(click thumbnail)Fig. 1: What were you saying about 1/4-inch radial ice? This view is atop Mount Washington.
(click thumbnail)Fig. 2: Invest in your safety. Buy a Volt pen like the Fluke model shown here to detect hazardous voltages.
(click thumbnail)Fig. 3: Use Excel for hard-drive system layout.
(click thumbnail)Fig. 4: Syndicated program time schedules can be modified easily in the spreadsheet format
Bob Perry is chief engineer for Citadel’s Maine and New Hampshire stations. This includes WHOM(FM), with facilities atop Mount Washington, one of the most inhospitable places on earth.
There’s a Web site for the Mount Washington Observatory, also on the summit. Go to www.mountwashington.org for a sample of the weather. Let me know of your own interesting Web sites or Web cams at interesting broadcast locations.
Fig. 1 shows the WHOM antenna and transmitter building during one visit Bob made this winter. He writes that the roads normally open some time in May!
Snow and ice can threaten broadcast engineers. From iced antennas to fallen power lines, the list of problems is endless. Read on to see how one engineer fought back.

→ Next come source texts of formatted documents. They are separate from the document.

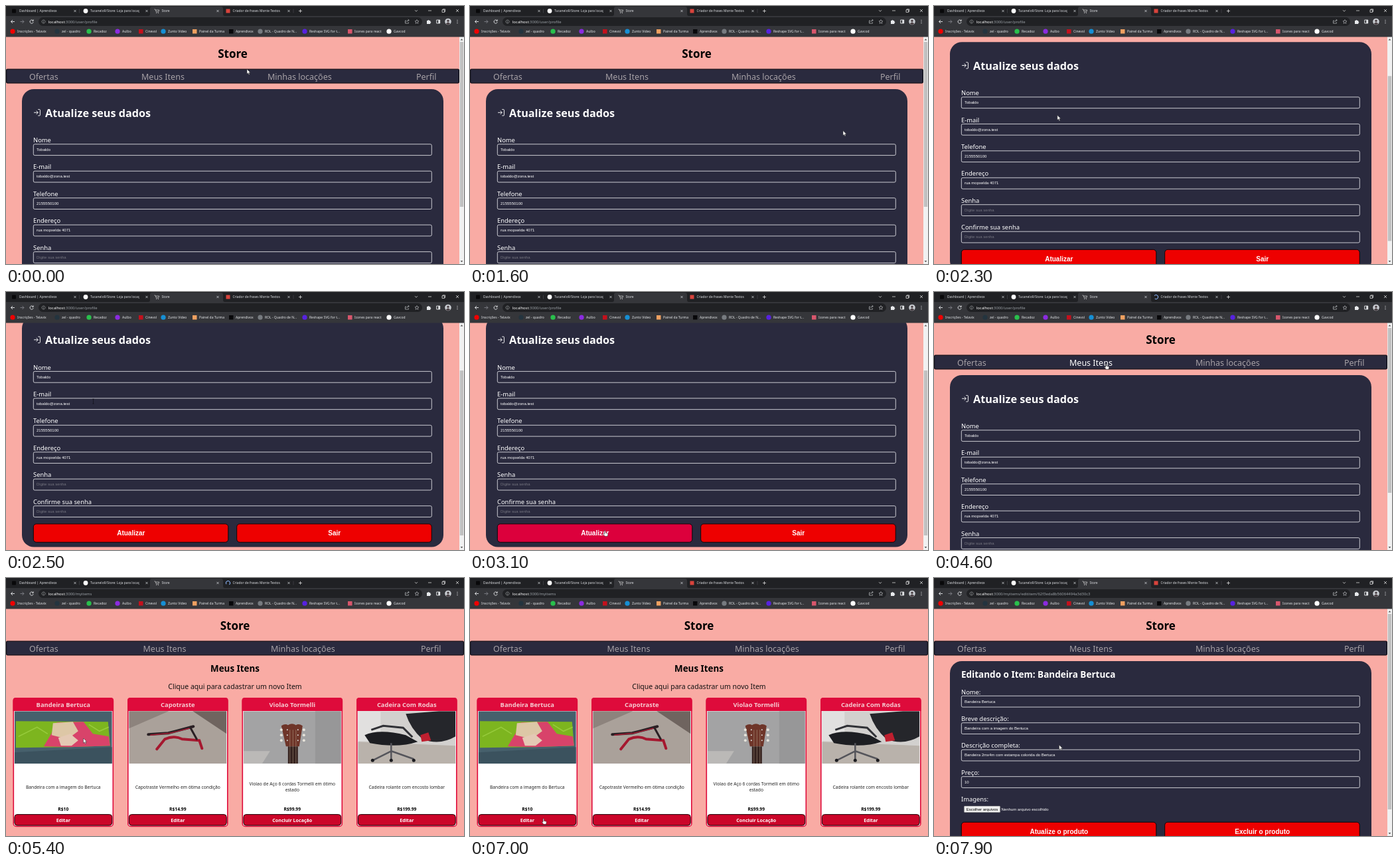
Recreate the animation shown at these times as an HTML page. Size 690 by 388 pixels, loop 8000 ms.

```html
<!DOCTYPE html>
<html lang="pt-BR">
<head>
<meta charset="utf-8">
<title>Store</title>
<style>
  html, body { margin: 0; width: 100%; height: 100%; overflow: hidden; background: #f9aba4; }
  svg { display: block; width: 690px; height: 388px; font-family: "Noto Sans", "Open Sans", sans-serif; }
  text { white-space: pre; }
  .arial { font-family: "Liberation Sans", Arial, sans-serif; }
</style>
</head>
<body>
<svg id="stage" viewBox="0 0 690 388"></svg>
<script>
const NAVY = '#2a2a3e', PINK = '#f9aba4', RED = '#ee0000', CRIMSON = '#de0b3b', BAR = '#35363a', DARK = '#202124';

// Markup helpers
const rect = (x, y, w, h, fill, more = '') => `<rect x="${x}" y="${y}" width="${w}" height="${h}" fill="${fill}" ${more}/>`;
const dot = (x, y, r, fill) => `<circle cx="${x}" cy="${y}" r="${r}" fill="${fill}"/>`;
const path = (d, fill, more = '') => `<path d="${d}" fill="${fill}" ${more}/>`;
const line = (d, color, width = .8, more = '') => path(d, 'none', `stroke="${color}" stroke-width="${width}" ${more}`);
const text = (x, y, size, str, fill = '#fff', more = '') => `<text x="${x}" y="${y}" font-size="${size}" fill="${fill}" ${more}>${str}</text>`;
const MID = 'text-anchor="middle"', BOLD = 'font-weight="700"', ARIAL = 'class="arial"', ROUND = 'stroke-linecap="round"';
const cross = (x, y, r, color) => line(`M${x - r} ${y - r}l${2 * r} ${2 * r}m0 ${-2 * r}l${-2 * r} ${2 * r}`, color, .7);

function browser() {
  const tabText = (x, str) => text(x, 9.4, 4.9, str, '#dfe1e5');
  const tabs = rect(0, 0, 690, 15, DARK) +
    path('M214 15q3 0 3-3V4q0-3 3-3h104q3 0 3 3v8q0 3 3 3z', BAR) +
    rect(9, 4.5, 6, 6, '#08080a', 'rx="1"') + tabText(20, 'Dashboard | Aprendivox') +
    dot(120, 7.5, 3.4, '#fff') + tabText(127, 'Tucanelo9/Store: Loja para locaç') +
    line('M223.5 5h1.4l1.4 3.8h3.4l1-2.7h-4.9', '#ddd', .7) + dot(226.7, 10.3, .6, '#ddd') + dot(229.5, 10.3, .6, '#ddd') +
    tabText(234.5, 'Store') + tabText(341.5, 'Criador de frases Monte Textos') +
    rect(331.5, 4.5, 6, 6, '#d8433c', 'id="favicon"') +
    line('M337.5 7.5a3 3 0 1 1-3-3', '#8ab4f8', 1, 'id="spinner"') +
    [104, 212, 319, 426].map(x => cross(x, 7.5, 1.6, '#dfe1e5')).join('') +
    line('M110.5 4.5v6M433 4.5v6', '#55575c', .5) +
    line('M441 7.5h5M443.5 5v5M616 6.2l2 2 2-2M636 7h5M657 5.8h3.6v3.6H657zM658 5.8v-1h3.6v3.6h-1', '#eee', .7) +
    cross(680, 7, 2, '#eee');

  const tools = rect(0, 15, 690, 31.5, BAR) + rect(49, 17, 578, 13, DARK, 'rx="6.5"') +
    line('M13 23.5H7.5M10 21l-2.5 2.5L10 26', '#e8eaed', .9) +
    line('M21.5 23.5H27M24.5 21l2.5 2.5-2.5 2.5', '#808288', .9) +
    line('M40.6 21.8a2.6 2.6 0 1 0 .6 2.4M41.2 20.4v2h-2', '#e8eaed', .9) +
    line('M56.5 21a2.5 2.5 0 1 0 .1 0M56.5 23.2v1.6M56.5 21.9v.5', '#b8babd', .6) +
    '<text id="url" x="63.8" y="25.8" font-size="5.85" fill="#9aa0a6"><tspan fill="#fff">localhost</tspan><tspan id="route"></tspan></text>' +
    line('M603 22h-1.5v4h5v-1.5M603.5 24q.5-2.6 3.5-2.6M605.7 20l1.6 1.4-1.6 1.4', '#c4c7cb', .7) +
    line('M619 20.5l.9 2 2.1.2-1.6 1.4.5 2.2-1.9-1.2-1.9 1.2.5-2.2-1.6-1.4 2.1-.2z', '#c4c7cb', .6) +
    path('M634 22h1.4a1.1 1.1 0 0 1 2.2 0h1.6v1.5a1.1 1.1 0 0 1 0 2.2v1.3H634z', '#e8eaed') +
    line('M648.7 21h5v5h-5z', '#e8eaed', .9) + rect(651.3, 21, 2.4, 5, '#e8eaed') +
    dot(666, 23.5, 4.8, '#c9cdd2') + dot(666, 22.2, 1.7, '#4b4145') + path('M662.7 26.8q3.3-4.4 6.6 0-3.3 2.5-6.6 0z', '#4b4145') +
    [21.3, 23.5, 25.7].map(y => dot(680, y, .6, '#e8eaed')).join('');

  const bookmarks = [
    [17, 'Inscrições - Telavix', '#f00000'], [84, 'zel - quadro', '#24343f'], [132, 'Recadoz', '#29c04c'],
    [175, 'Aulbo', '#8b2be0'], [210, 'Cinevol', '#c4101c', 1], [244, 'Zunto Video', '#168fd4'],
    [291, 'Painel da Turma', '#f0a060', 1], [346, 'Aprendivox', '#08080a', 1], [390, 'ROL - Quadro de N...', '#777b80'],
    [457, 'Reshape SVG for t...', '#5722e0'], [525, 'Icones para react', '#d8566c', 1], [584, 'Gavcod', '#fff']
  ].map(([x, name, color, square]) => (square ? rect(x - 10, 35, 6.5, 6.5, color) : dot(x - 7, 38.2, 3.6, color)) +
    text(x, 40, 5, name, '#e4e6e9')).join('');
  return tabs + tools + bookmarks;
}

function header(width, xs) {
  const names = ['Ofertas', 'Meus Itens', 'Minhas locações', 'Perfil'];
  return text(width / 2, 78, 17, 'Store', '#000', `${BOLD} ${MID}`) +
    rect(.6, 95.2, width - 1.2, 20.6, NAVY, 'stroke="#0b0b14" stroke-width="1.2" rx="1.5"') +
    names.map((name, i) => text(xs[i], 110.8, 12.5, name, '#a7a1a6', 'data-nav')).join('');
}

const field = (y, label, value, color = '#fff') => text(41, y, 9.4, label) +
  rect(41.3, y + 2.8, 600, 16.8, 'none', 'stroke="#f2f2f5" stroke-width=".8" rx="2"') +
  text(46, y + 13, 6, value, color, ARIAL);

const bigButton = (x, y, label, id = '') => rect(x, y, 293.5, 27.5, RED, `stroke="#100508" rx="4.5" ${id}`) +
  text(x + 147, y + 17.4, 10, label, '#fff', `${ARIAL} ${BOLD} ${MID}`);

function scrollbar(height, id = '') {
  return rect(683, 46, 7, 342, '#f1f1f1') + rect(683.8, 54, 5.4, height, '#c1c1c1', id) +
    path('M684.6 51.4l1.9-2.2 1.9 2.2z', '#555') + path('M684.6 383l1.9 2.2 1.9-2.2z', '#555');
}

const NAV_NARROW = [35, 204, 394, 618], NAV_WIDE = [35, 206.5, 399, 625];

function profilePage() {
  const hint = '#74747f';
  const fields = [['Nome', 'Tobaldo'], ['E-mail', 'tobaldo@zona.test'], ['Telefone', '2155550100'],
    ['Endereço', 'rua mopxelda 4071'], ['Senha', 'Digite sua senha', hint], ['Confirme sua senha', 'Digite sua senha', hint]];
  return '<g id="scroller">' + header(683, NAV_NARROW) + rect(24, 125, 635, 347, NAVY, 'rx="18"') +
    line('M15 3h4a2 2 0 0 1 2 2v14a2 2 0 0 1-2 2h-4M10 17l5-5-5-5M15 12H3', '#fff', 1.8, 'transform="translate(40.5 154)scale(.52)"') +
    text(59, 166.8, 16.2, 'Atualize seus dados', '#fff', BOLD) +
    fields.map(([label, value, color], i) => field(205 + i * 40.45, label, value, color)).join('') +
    bigButton(41.3, 437.2, 'Atualizar', 'id="update"') + bigButton(347.7, 437.2, 'Sair') + '</g>' + scrollbar(248, 'id="thumb"');
}

// Simplified product pictures, each 147 x 79
const photos = [
  rect(0, 0, 147, 79, '#46606c') + path('M0 62l147-8v25H0z', '#3b525e') +
    path('M2 15l139 1 3 36-60 2-82 1z', '#7db51f') + path('M44 53l12-20 8-16 40-1 14 18 24 4 2 14-60 2z', '#d8436a') +
    path('M58 18l30-2 8 14-16 12-24-6z', '#ddc7a6') + path('M66 40l18-6 12 10-10 8H70z', '#e4c9b4') +
    line('M6 38l28-14 16 10M112 20l16 10 14-6', '#98cc3c', 1.5),
  rect(0, 0, 147, 79, '#aaa19a') + path('M96 0h51v34z', '#6f645f') + path('M0 0h60L0 26z', '#8d837d') +
    line('M29 35l30-2 38-10', '#2a2024', 4, ROUND) + line('M32 36l30-3 32-8', '#a81c34', 1.4) +
    line('M42 57l12-15q14-6 26 0l26 2 4 12', '#a5182f', 4, ROUND) + line('M92 24l10 18', '#2a2024', 3, ROUND),
  rect(0, 0, 147, 79, '#a3a3a4') + rect(108, 0, 39, 79, '#979798') + path('M0 60h40l-12 19H0z', '#bbb9b7') +
    path('M57 22q6-4 10-1 6-4 12 0 4-3 10 1l-5 31H64z', '#6e3529') + rect(67, 53, 15, 26, '#35221f') +
    line('M70 28v51M74.500 28v51M79 28v51', '#baa68c', .5) +
    [28, 36, 44].map(y => dot(57, y, 2, '#e6e3da') + dot(91, y, 2, '#e6e3da') + dot(66, y, 1, '#ddd') + dot(82, y, 1, '#ddd')).join(''),
  rect(0, 0, 147, 79, '#d2d0ce') + path('M0 46l147 6v27H0z', '#b9b2ab') + rect(0, 0, 34, 45, '#e1e0df') +
    path('M72 4l50-4h25v38q-24 14-50 4-18-16-25-38z', '#25262b') + path('M10 36q22-10 62 0l18 10q-30 10-72 2z', '#1d1e22') +
    path('M94 36l12-4 4 12-14 2z', '#bf1f2f') + line('M50 48v14M50 60L22 74M50 60l34 12M50 60v14', '#55555b', 2.5) +
    line('M20 28l18-6 30 3 14 14', '#303136', 3) + [22, 50, 84].map(x => dot(x, 74, 2.5, '#1b1b1f')).join('')
];

function itemsPage() {
  const items = [
    ['Bandeira Bertuca', ['Bandeira com a imagem do Bertuca'], 'R$10', 'Editar'],
    ['Capotraste', ['Capotraste Vermelho em ótima condição'], 'R$14.99', 'Editar'],
    ['Violao Tormelli', ['Violao de Aço 6 cordas Tormelli em ótimo', 'estado'], 'R$99.99', 'Concluir Locação'],
    ['Cadeira Com Rodas', ['Cadeira rolante com encosto lombar'], 'R$199.99', 'Editar']
  ];
  const card = ([name, about, price, action], i) => `<g transform="translate(${10.5 + i * 172.5} 180)">` +
    rect(.8, .8, 150, 192.6, '#fff', `stroke="${CRIMSON}" stroke-width="1.6" rx="4"`) +
    path('M0 20V4q0-4 4-4h143.600q4 0 4 4v16z', CRIMSON) +
    text(75.8, 14.2, 9.4, name, '#f6ccd2', `${BOLD} ${MID}`) +
    `<svg x="2.300" y="20.300" width="147" height="79">${photos[i]}</svg>` +
    about.map((row, n) => text(75.8, (about.length > 1 ? 132 : 136.5) + n * 9.3, 6.7, row, '#222', MID)).join('') +
    text(75.8, 170.2, 6.7, price, '#000', `${BOLD} ${MID}`) +
    rect(2.4, 175.6, 146.8, 16.4, '#cb0629', 'stroke="#1d0508" rx="4"') +
    text(75.8, 186.5, 7.1, action, '#fff', `${BOLD} ${MID}`) + '</g>';
  return header(690, NAV_WIDE) + text(345, 140.8, 13.4, 'Meus Itens', '#000', `${BOLD} ${MID}`) +
    text(345, 167, 10.5, 'Clique aqui para cadastrar um novo Item', '#111', MID) + items.map(card).join('');
}

function editPage() {
  const fields = [['Nome:', 'Bandeira Bertuca'], ['Breve descrição:', 'Bandeira com a imagem do Bertuca'],
    ['Descrição completa:', 'Bandeira 2mx4m com estampa colorida do Bertuca'], ['Preço:', '10']];
  return header(683, NAV_NARROW) + rect(24, 125, 635, 300, NAVY, 'rx="18"') +
    text(41, 150, 13.5, 'Editando o Item: Bandeira Bertuca', '#fff', BOLD) +
    fields.map(([label, value], i) => field(174.500 + i * 40.45, label, value)).join('') +
    text(41, 336, 9.4, 'Imagens:') + rect(45.3, 343, 54.4, 9.5, '#efefef', 'stroke="#777" stroke-width=".5" rx="1"') +
    text(72.5, 349.9, 6, 'Escolher arquivos', '#000', `${ARIAL} ${MID}`) + text(101.5, 349.9, 6, 'Nenhum arquivo escolhido', '#fff', ARIAL) +
    bigButton(41.3, 367.2, 'Atualize o produto') + bigButton(347.7, 367.2, 'Excluir o produto') + scrollbar(294);
}

const pointers = {
  arrow: path('M0 0v7.200l1.700-1.500 1.200 2.600 1.200-.5-1.200-2.600h2.300z', '#fff', 'stroke="#222" stroke-width=".5"'),
  hand: path('M0 0q1-.8 1.400.4v2.800l3 .8q1 .4.8 1.600l-.6 2.700H.8L-1.800 5q.2-1.200 1.800.2z', '#fff', 'stroke="#222" stroke-width=".5"'),
  beam: line('M-1.200 0h2.400M0 0v7M-1.200 7h2.400', '#0c0c14', .6)
};

const $ = id => document.getElementById(id);
const pages = { profile: profilePage, items: itemsPage, edit: editPage };
$('stage').innerHTML = rect(0, 0, 690, 388, PINK) +
  Object.entries(pages).map(([id, draw]) => `<g id="${id}">${draw()}</g>`).join('') + browser() +
  '<g id="cursor">' + Object.entries(pointers).map(([id, art]) => `<g id="${id}">${art}</g>`).join('') + '</g>';

// [time, x, y, pointer]
const cursorKeys = [
  [0, 363, 95, 'arrow'], [400, 559, 155.5, 'arrow'], [500, 559, 155.5, 'arrow'], [800, 571, 156, 'arrow'],
  [1200, 571, 156, 'arrow'], [1300, 571, 186, 'arrow'], [1500, 571, 186, 'arrow'], [1600, 562, 187.5, 'arrow'],
  [2500, 131.5, 161, 'beam'], [2600, 131.5, 161, 'arrow'], [3000, 200, 360, 'hand'], [3200, 205, 358, 'arrow'],
  [3500, 264, 282, 'arrow'], [4400, 258.5, 108, 'hand'], [4800, 258.5, 108, 'arrow'],
  [5400, 116.5, 241, 'arrow'], [5600, 114, 296.5, 'arrow'], [5800, 114, 296.5, 'arrow'], [6300, 185, 322, 'arrow'],
  [6700, 118, 346, 'arrow'], [6800, 110, 362, 'hand'], [7100, 110, 362, 'arrow'], [7900, 188.5, 251, 'arrow'], [8000, 188.5, 251, 'arrow']
];
const scrollKeys = [[0, 0], [1800, 0], [2500, 88.4], [3400, 88.4], [3500, 87.4], [4000, 0], [8000, 0]];

function sample(keys, t, col) {
  const i = keys.findIndex(k => k[0] > t), a = keys[i - 1], b = keys[i];
  const u = (t - a[0]) / (b[0] - a[0]);
  return typeof a[col] === 'string' ? a[col] : a[col] + (b[col] - a[col]) * u * u * (3 - 2 * u);
}

const routes = { profile: ':3000/user/profile', items: ':3000/myitems', edit: ':3000/myitems/edititem/62f3eda8b56064494a3d30c3' };
const show = (id, on) => $(id).style.display = on ? '' : 'none';
const navItems = [...document.querySelectorAll('[data-nav]')];

function render(now) {
  const t = Math.floor(now % 8000 / 100) * 100;
  const page = t < 4800 ? 'profile' : t < 7100 ? 'items' : 'edit';
  for (const id in pages) show(id, id === page);
  $('route').textContent = routes[page];

  const scroll = sample(scrollKeys, t, 1);
  $('scroller').setAttribute('transform', `translate(0 ${-scroll})`);
  $('thumb').setAttribute('y', 54 + scroll * .725);
  const glow = Math.max(0, Math.min(1, (t - 2900) / 200, (3550 - t) / 300));
  $('update').setAttribute('fill', `rgb(${238 - 18 * glow} 0 ${60 * glow})`);

  const x = sample(cursorKeys, t, 1), y = sample(cursorKeys, t, 2), kind = sample(cursorKeys, t, 3);
  $('cursor').setAttribute('transform', `translate(${x} ${y})`);
  for (const id in pointers) show(id, id === kind);
  for (const item of navItems) {
    const left = +item.getAttribute('x');
    const over = scroll < 5 && y > 98 && y < 114 && x > left && x < left + item.textContent.length * 6.5;
    item.setAttribute('fill', over ? '#fff' : '#a7a1a6');
  }

  const loading = t >= 4000 && t < 5500;
  show('favicon', !loading);
  show('spinner', loading);
  $('spinner').setAttribute('transform', `rotate(${t * .36} 334.5 7.5)`);
}

let start;
function tick(now) {
  start ??= now;
  render(now - start);
  requestAnimationFrame(tick);
}
requestAnimationFrame(tick);
</script>
</body>
</html>
```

* * *
Steve Callahan is with the WBUR Group in Boston and contributes to RW Engineering Extra. For several years, Steve has found that regular spraying of the windshield treatment Rain-X, a brand of glass treatment, on a satellite dish really keeps ice and snow from building up in the dish.
Sleet and freezing rain won’t lodge in the bottom half of the dish. With the Rain-X treatment, the icy mixture just slides out. Thanks, Steve, for a great tip to keep those syndicated programs on the air.
* * *
We predicted that a mention of using Belden 8451 to run AC would make Steve Lampen cringe but not surprise him. We were right.
Steve adds some interesting facts. Look in the Belden catalog and you will find that 8451 is rated to 300 volts. On page 22.4 of its Master Catalog, and also online, is a table that shows current limit of any cable based on (1) the gauge of the conductor, (2) the number of conductors, (3) the ambient room temperature and (4) the melting point of the jacket.
For 8451 the specs are 22 AWG, two-conductor. Let’s say room temperature is 70 degrees Fahrenheit or 21 Celsius. The melting point is 167 F/75 C. These easily allow a rise in temperature of 95 F/35 C on the wire, and it won’t be even near its melting point. The Belden chart shows a decent 5 Amps.
Yes, a 600-watt, 120-volt light bulb!
Steve’s caveat is that this does not address safety considerations, but the cable could work and wouldn’t melt or otherwise fail. Amazing, isn’t it? What’s more amazing is that people have used the shielded audio cable in this manner.
* * *
Brian Edwards is engineering and operations manager for New World Radio in Washington. Reading about unique uses for Belden 8451 and West Penn 291 brought a bad flashback to a Richmond station where he was doing some side work.
Brian found 8451 in use in a rack as a power line for a 120V on-air light. “Thank goodness for insulated dikes,” he writes, adding that since that flashing experience, he’s carried an inductive voltage detector in his tool bag, as seen in Fig. 2.
The tip of this handy tool glows red when substantial AC voltage is sensed. It makes for a quick check before wires are cut or removed. Thanks, Brian, for the jolting memory that many of us have experienced, and a safe tool to prevent a repeat of the experience.
* * *
Drew Henderson is the assistant chief of the Mid-Michigan Radio Group and works in Lansing. When Drew and his boss installed Scott Studios SS32s on all four of the stations in the building two years ago, he used Microsoft Excel to create a template for each type of switcher they would be using. Fig. 3 shows the template they used.
Drew was able to plan everything out before the purchase and ensure there was room for the expansion. Later, Excel came in handy when the studio for rock station Q106 was planned. Excel helped Chief Engineer Kevin Larke and the Q106 PD lay out the console even before it arrived. If a change has to be made, it can be done faster on the computer than with a pencil and paper.
Drew also uses Excel for inventories, adding time to make sure syndicated show segments will fit within the allotted time on satellite-fed stations, as shown in Fig. 4. He uses the program to map out Cat-5 patch panels and audio punch blocks and create transmitter logs and company purchase orders.